Advanced Structures & Materials

Annual Plan

Additively manufactured all-metallic metamaterial solutions for protection of electronic systems in autonomous vehicles

Project Team

Principal Investigator

Lorenzo Valdevit, University of California, Irvine Diran Apelian, Universitiy of California, Irvine


Samuel Allen, Katharina Grenn, U.S. Army GVSC


John Beck, Oshkoh Corp.


Jungyun Lim, UCI

Project Summary

Project started July 2022.

Structures in military ground vehicles must protect personnel and critical electronic components from impact and severe vibrations. While the absence of personnel in autonomous vehicles presents an opportunity for more aggressive mission profiles (e.g., faster driving on challenging terrain), the corresponding increase in vibration and impact loads poses challenges to the delicate electronic components. As in unmanned vehicles electronic failure almost always implies loss of the asset, the development of next-generation structures and materials for vibration isolation and impact protection becomes paramount.

Metamaterials are engineered material systems typically consisting of the repetition of a topologically optimized porous unit cell along three dimensions. The resulting cellular material can be optimized for multiple functionalities and achieve combination of properties not available in existing monolithic materials. Over the past decade, optimal metamaterial designs for specific strength and stiffness, active cooling, impact protection and vibration isolation have all been demonstrated. These different functionalities were explored individually, each utilizing different topological concepts and constituent materials. Here we will explore a fully integrated all-metallic lightweight solution to provide mechanical integrity, vibration isolation, impact protection and active cooling of electronic components for autonomous ground vehicles. The proposed system will consist of a highly engineered additively manufactured aluminum metamaterial. We expect that the proposed solution will increase the performance of electronic packages for autonomous ground vehicle while reducing the overall mass and volume of the system.

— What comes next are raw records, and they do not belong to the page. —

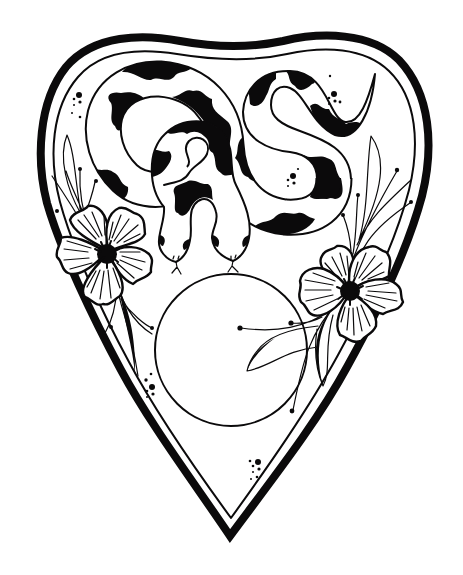
<!DOCTYPE html>
<html lang="en">
<head>
<meta charset="utf-8">
<title>Planchette with two-headed snake</title>
<style>
:root { --ink: #0b0a0b; --paper: #ffffff; }
html, body { margin: 0; background: var(--paper); overflow: hidden; }
svg { display: block; width: 463px; height: 575px; }
.line { fill: none; stroke: var(--ink); stroke-width: 2; stroke-linecap: round; stroke-linejoin: round; }
.fine { stroke-width: 1.2; }
.border { stroke-width: 8; stroke-linejoin: miter; }
.shape { fill: var(--paper); stroke: var(--ink); stroke-width: 2; stroke-linejoin: round; }
.petal { stroke-width: 2.4; }
.ink { fill: var(--ink); }
.paper { fill: var(--paper); }
.tube { fill: none; }
.tube-edge { stroke: var(--ink); stroke-width: 37; }
.tube-skin { stroke: var(--paper); stroke-width: 33; }
.tube-mask { stroke: #fff; stroke-width: 35; }
</style>
</head>
<body>
<svg viewBox="0 0 463 575" role="img" aria-label="Heart-shaped planchette with a two-headed snake and two flowers">
<defs>
  <path id="coil" d="M178 186C160 191 140 192 125 178C106 160 100 135 105 115C112 90 135 78 160 79C200 82 224 110 226 145C228 180 245 212 285 217C315 219 334 205 334 178"/>
  <path id="tail" d="M351 179C350 150 325 140 300 131C280 124 271 117 271 105C271 90 280 84 290 88C305 94 312 125 335 135C358 142 372 110 375 74C368 100 360 124 345 122C328 118 328 72 290 71C258 70 244 92 243 112C243 140 270 150 290 152C310 155 317 165 317 179"/>
  <path id="body" d="M164 207C148 188 147 151 165 134C182 117 212 117 224 134C236 152 228 170 236 185C246 205 252 222 249 238C247 250 240 258 233 261C222 257 213 250 212 238C212 228 219 222 216 212C211 191 192 198 191 215C190 225 192 232 190 240C188 252 182 259 176 262C166 260 158 250 159 240C160 228 165 218 164 207Z"/>
  <mask id="coil-area" maskUnits="userSpaceOnUse" x="0" y="0" width="463" height="575"><use href="#coil" class="tube tube-mask"/></mask>
  <clipPath id="tail-area"><use href="#tail"/></clipPath>
  <clipPath id="body-area"><use href="#body"/></clipPath>
  <g id="speckles" class="ink">
    <circle r="3"/><circle cx="-5" cy="4" r="1.3"/><circle cx="1" cy="7" r="1.6"/><circle cx="-5" cy="10" r="1"/>
  </g>
</defs>

<rect class="paper" width="463" height="575"/>

<g id="planchette">
  <path class="line border" d="M230 536C195 484 150 424 121 370C93 318 60 249 47 203C36 160 38 102 66 67C94 34 143 34 180 41C213 47 250 48 283 41C321 32 371 32 399 60C431 94 434 147 422 196C407 252 377 313 347 367C316 424 270 482 230 536Z"/>
  <path class="line" d="M231 518C193 466 153 407 129 362C103 314 73 250 60 202C48 156 52 107 78 77C101 50 140 48 177 54C214 60 251 62 287 54C324 46 364 47 389 71C417 98 420 145 409 190C395 244 368 300 338 355C308 410 267 468 231 518Z"/>
  <circle class="line" cx="231" cy="350" r="76"/>
</g>

<g id="snake">
  <use href="#coil" class="tube tube-edge"/>
  <use href="#coil" class="tube tube-skin"/>
  <g class="ink" mask="url(#coil-area)">
    <path d="M122 72C132 59 170 55 192 68C184 74 179 70 174 77C167 84 159 75 151 80C142 81 134 71 122 72Z"/>
    <path d="M111 103C104 95 112 91 121 93C131 91 139 93 146 100C134 102 126 111 122 126C121 132 117 132 115 126C108 121 114 110 111 103Z"/>
    <path d="M93 167C101 173 106 167 113 172C121 175 119 184 128 187C129 194 125 199 120 201C106 194 97 181 93 167Z"/>
    <path d="M172 97C182 96 184 88 193 91C202 88 205 97 212 99C211 110 218 113 227 121C235 128 229 138 230 148C234 158 224 163 227 171C231 181 220 184 216 172C218 146 209 110 172 97Z"/>
    <path d="M240 140C246 132 251 140 255 146C265 151 262 158 269 164C266 172 273 178 267 186C260 180 253 184 248 177C239 175 242 164 235 158C239 152 236 147 240 140Z"/>
    <path d="M255 226C262 220 270 223 276 216C284 209 291 216 298 213C305 212 306 217 315 219C306 235 277 241 255 226Z"/>
    <path d="M310 197C319 202 327 196 335 199C345 198 343 188 341 179H315Z"/>
  </g>
  <use href="#tail" class="shape"/>
  <g class="ink" clip-path="url(#tail-area)">
    <path d="M250 104C256 109 263 104 266 96C270 90 269 83 276 79L276 66H246Z"/>
    <path d="M285 71C291 74 287 82 295 86C299 93 306 90 312 84C318 83 314 75 314 72L295 60Z"/>
    <path d="M310 106C318 99 320 110 329 109C333 119 341 118 346 124C354 121 361 121 365 128L345 142L318 130Z"/>
    <path d="M304 155C312 160 319 154 327 158C338 161 334 171 341 179H312Z"/>
  </g>
  <path class="ink" d="M316 178H341C343 188 337 197 327 199L312 198C317 192 318 186 316 178Z"/>

  <use href="#body" class="shape"/>
  <g class="ink" clip-path="url(#body-area)">
    <path d="M166 132C173 137 180 129 187 134C195 129 202 133 207 139C211 145 206 149 213 153C217 161 213 168 221 173C226 179 232 172 240 175V118H165Z"/>
    <path d="M149 151C157 147 162 154 169 151C174 156 170 163 166 168C161 175 156 176 148 178Z"/>
    <path d="M174 193C172 184 182 185 188 181C196 179 200 185 208 184C214 188 211 194 213 200C204 194 196 198 191 207C188 214 182 219 178 213C172 212 177 201 174 193Z"/>
  </g>
  <path class="shape" d="M187 167C194 160 180 151 189 141C198 133 212 141 207 154C203 163 194 165 189 173"/>
  <path class="line" d="M189 173C184 182 174 182 164 185"/>
  <g id="faces">
    <path class="ink" d="M159 235C164 235 167 240 163 246C160 246 158 240 159 235ZM190 239C184 240 181 245 184 250C188 249 191 244 190 239ZM212 235C218 236 221 241 218 247C213 246 211 240 212 235ZM249 235C243 237 241 242 243 247C247 246 250 241 249 235Z"/>
    <path class="line fine" d="M176 262L177 267L172 273M177 267L181 274M233 261L232 266L228 272M232 266L238 272M174 256L173 259M179 256L178 259M231 256L231 259M236 255L235 258"/>
  </g>
</g>

<g id="left-flower">
  <path class="line fine" d="M92 240C80 219 65 195 52 176M90 233C82 211 79 190 80 170M88 225C79 201 70 185 66 171M84 217C88 207 92 196 95 182M81 214C67 190 58 157 67 135C75 153 75 181 81 214"/>
  <path class="line fine" d="M112 268C120 302 134 323 152 334M117 285C120 309 130 323 138 376M117 287C116 307 112 321 105 333M121 299C131 314 145 325 152 328"/>
  <path class="ink" d="M119 288C128 309 136 334 135 375C133 348 124 320 119 288Z"/>
  <g class="ink">
    <circle cx="80" cy="169" r="2"/><circle cx="96" cy="181" r="2"/><circle cx="57" cy="211" r="2"/><circle cx="152" cy="328" r="2"/><circle cx="111" cy="327" r="2"/><circle cx="104" cy="333" r="2"/>
  </g>
  <path class="shape petal" d="M106 249C88 240 73 231 70 220C73 211 84 212 88 206C98 204 108 215 108 232Z"/>
  <path class="shape petal" d="M108 248C104 230 107 213 119 208C128 206 130 213 137 214C146 218 144 227 145 234C139 245 121 244 108 252Z"/>
  <path class="shape petal" d="M109 253C124 244 140 246 149 254C155 261 150 265 151 272C145 280 139 277 133 284C121 279 114 266 109 253Z"/>
  <path class="shape petal" d="M107 255C119 269 127 287 120 296C113 300 110 306 103 304C96 307 91 299 85 297C78 289 91 270 107 255Z"/>
  <path class="shape petal" d="M105 254C91 269 77 277 68 273C61 270 63 262 57 257C55 249 61 246 61 238C71 234 91 242 105 252Z"/>
  <path class="line fine" d="M78 220L96 239M84 215L99 237M92 212L102 236M104 216L105 235M113 222L109 240M121 215L112 238M129 219L114 241M138 225L117 243M140 234L124 242M120 252L140 252M122 256L145 262M120 260L142 270M117 263L134 278M113 268L120 288M108 270L111 298M104 271L100 299M100 270L91 293M96 271L87 287M92 263L70 269M89 258L64 260M88 252L64 249M91 248L67 241"/>
  <circle class="ink" cx="107" cy="254" r="10"/>
  <path class="line" d="M95 249L101 252M98 262L104 257M107 268V261M118 262L112 257M119 249L112 252M111 241L108 249M101 242L104 249"/>
</g>

<g id="right-flower">
  <path class="line fine" d="M351 284C358 250 370 230 410 203M353 259C366 225 383 195 397 171M353 254C357 231 356 212 358 195M351 251C350 234 347 225 343 215M357 245C369 219 384 205 411 180M359 240C369 207 366 168 371 136C387 158 383 190 359 240"/>
  <path class="line fine" d="M341 298C309 333 303 360 293 410M334 308C306 328 276 333 241 328M322 317C313 322 302 324 291 323M318 326C298 328 270 333 257 351C250 360 248 366 247 371C270 367 285 350 318 347M317 329C314 350 316 370 323 386C332 369 323 351 333 315"/>
  <path class="ink" d="M335 306C318 327 315 356 323 386C313 362 311 330 335 306ZM247 371C250 357 260 346 275 338C263 347 252 358 247 371Z"/>
  <g class="ink">
    <circle cx="397" cy="170" r="2.2"/><circle cx="358" cy="195" r="2"/><circle cx="343" cy="215" r="2"/><circle cx="411" cy="202" r="2"/><circle cx="240" cy="328" r="2.6"/><circle cx="291" cy="323" r="2.6"/><circle cx="292" cy="411" r="2.4"/>
  </g>
  <path class="shape petal" d="M347 287C330 280 318 268 321 258C325 248 332 251 337 246C347 245 355 253 353 266Z"/>
  <path class="shape petal" d="M350 289C346 265 356 249 369 247C377 244 380 251 386 252C394 260 388 269 389 276C378 284 362 279 351 291Z"/>
  <path class="shape petal" d="M352 291C364 278 387 276 396 284C404 290 399 295 403 302C399 312 390 309 383 314C371 312 360 300 352 291Z"/>
  <path class="shape petal" d="M351 293C366 302 378 313 376 326C372 335 366 334 361 341C351 344 347 337 340 335C333 324 341 305 351 293Z"/>
  <path class="shape petal" d="M348 292C338 309 323 318 313 315C306 313 308 306 301 302C296 293 303 289 300 281C302 270 314 266 324 269C335 273 343 281 348 289Z"/>
  <path class="line fine" d="M325 263L338 278M332 257L342 276M340 253L346 275M347 256L349 276M358 262L354 277M366 253L356 277M375 256L359 278M382 263L362 280M384 272L368 279M366 287L389 283M368 291L396 293M366 295L397 301M364 299L385 308M361 305L370 326M357 307L362 331M353 308L354 335M349 308L347 330M345 307L341 322M337 299L314 310M333 295L306 301M331 290L305 290M333 285L305 280M335 281L313 273"/>
  <circle class="ink" cx="350" cy="291" r="10"/>
  <path class="line" d="M337 287L344 290M338 299L345 294M350 305V297M362 299L355 294M363 286L355 290M355 278L351 287M344 279L348 287"/>
</g>

<g id="speckle-clusters">
  <use href="#speckles" x="79" y="95"/>
  <circle class="ink" cx="80" cy="117" r="1.3"/><circle class="ink" cx="72" cy="113" r="1"/>
  <use href="#speckles" x="334" y="94"/>
  <circle class="ink" cx="340" cy="102" r="1.4"/><circle class="ink" cx="330" cy="76" r="1.2"/>
  <use href="#speckles" x="293" y="176"/>
  <circle class="ink" cx="298" cy="169" r="1.1"/>
  <use href="#speckles" x="152" y="387"/>
  <circle class="ink" cx="146" cy="380" r="1.7"/><circle class="ink" cx="151" cy="374" r="1.3"/>
  <use href="#speckles" x="258" y="462"/>
  <circle class="ink" cx="250" cy="461" r="1.3"/><circle class="ink" cx="257" cy="477" r="1.3"/><circle class="ink" cx="251" cy="479" r="1"/>
</g>
</svg>
</body>
</html>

The success of the proposed technology hinges on two fundamental research questions: (1) Can one design an all-metallic metamaterial that provides stiffness and strength, impact protection and vibration damping, while serving as an active cooling platform? (2) What are the manufacturability limitations to additively fabricate it in a suitable alloy using LPBF? These fundamental questions make this clearly a basic research program. The proposed research project has 5 key objectives:

  1. Explore the range of impact mitigation that can be provided by an additively manufactured metallic metamaterial design with a non-convex elastic energy landscape, resulting from isolated regions of negative stiffness behavior during deformation;
  2. Explore the frequency and amplitude ranges of vibration damping that can be provided by an additively manufactured metallic metamaterial design that possesses a periodic network of internal resonances;
  3. Explore the ability of these cellular metamaterial designs to provide active cooling through their internal porosity at minimum pressure drop;
  4. Identify the additively manufacturable metallic alloy that provides optimal combinations of mechanical and thermal properties to maximize multi-objective performance, and explore the optimal processing parameters and printability limits for Laser Powder Bed Fusion;
  5. Identify an all-metallic additively manufactured metamaterial that has optimal combinations of impact mitigation, vibration isolation, active cooling, mechanical integrity and low mass and volume.

#3.24, #3.A96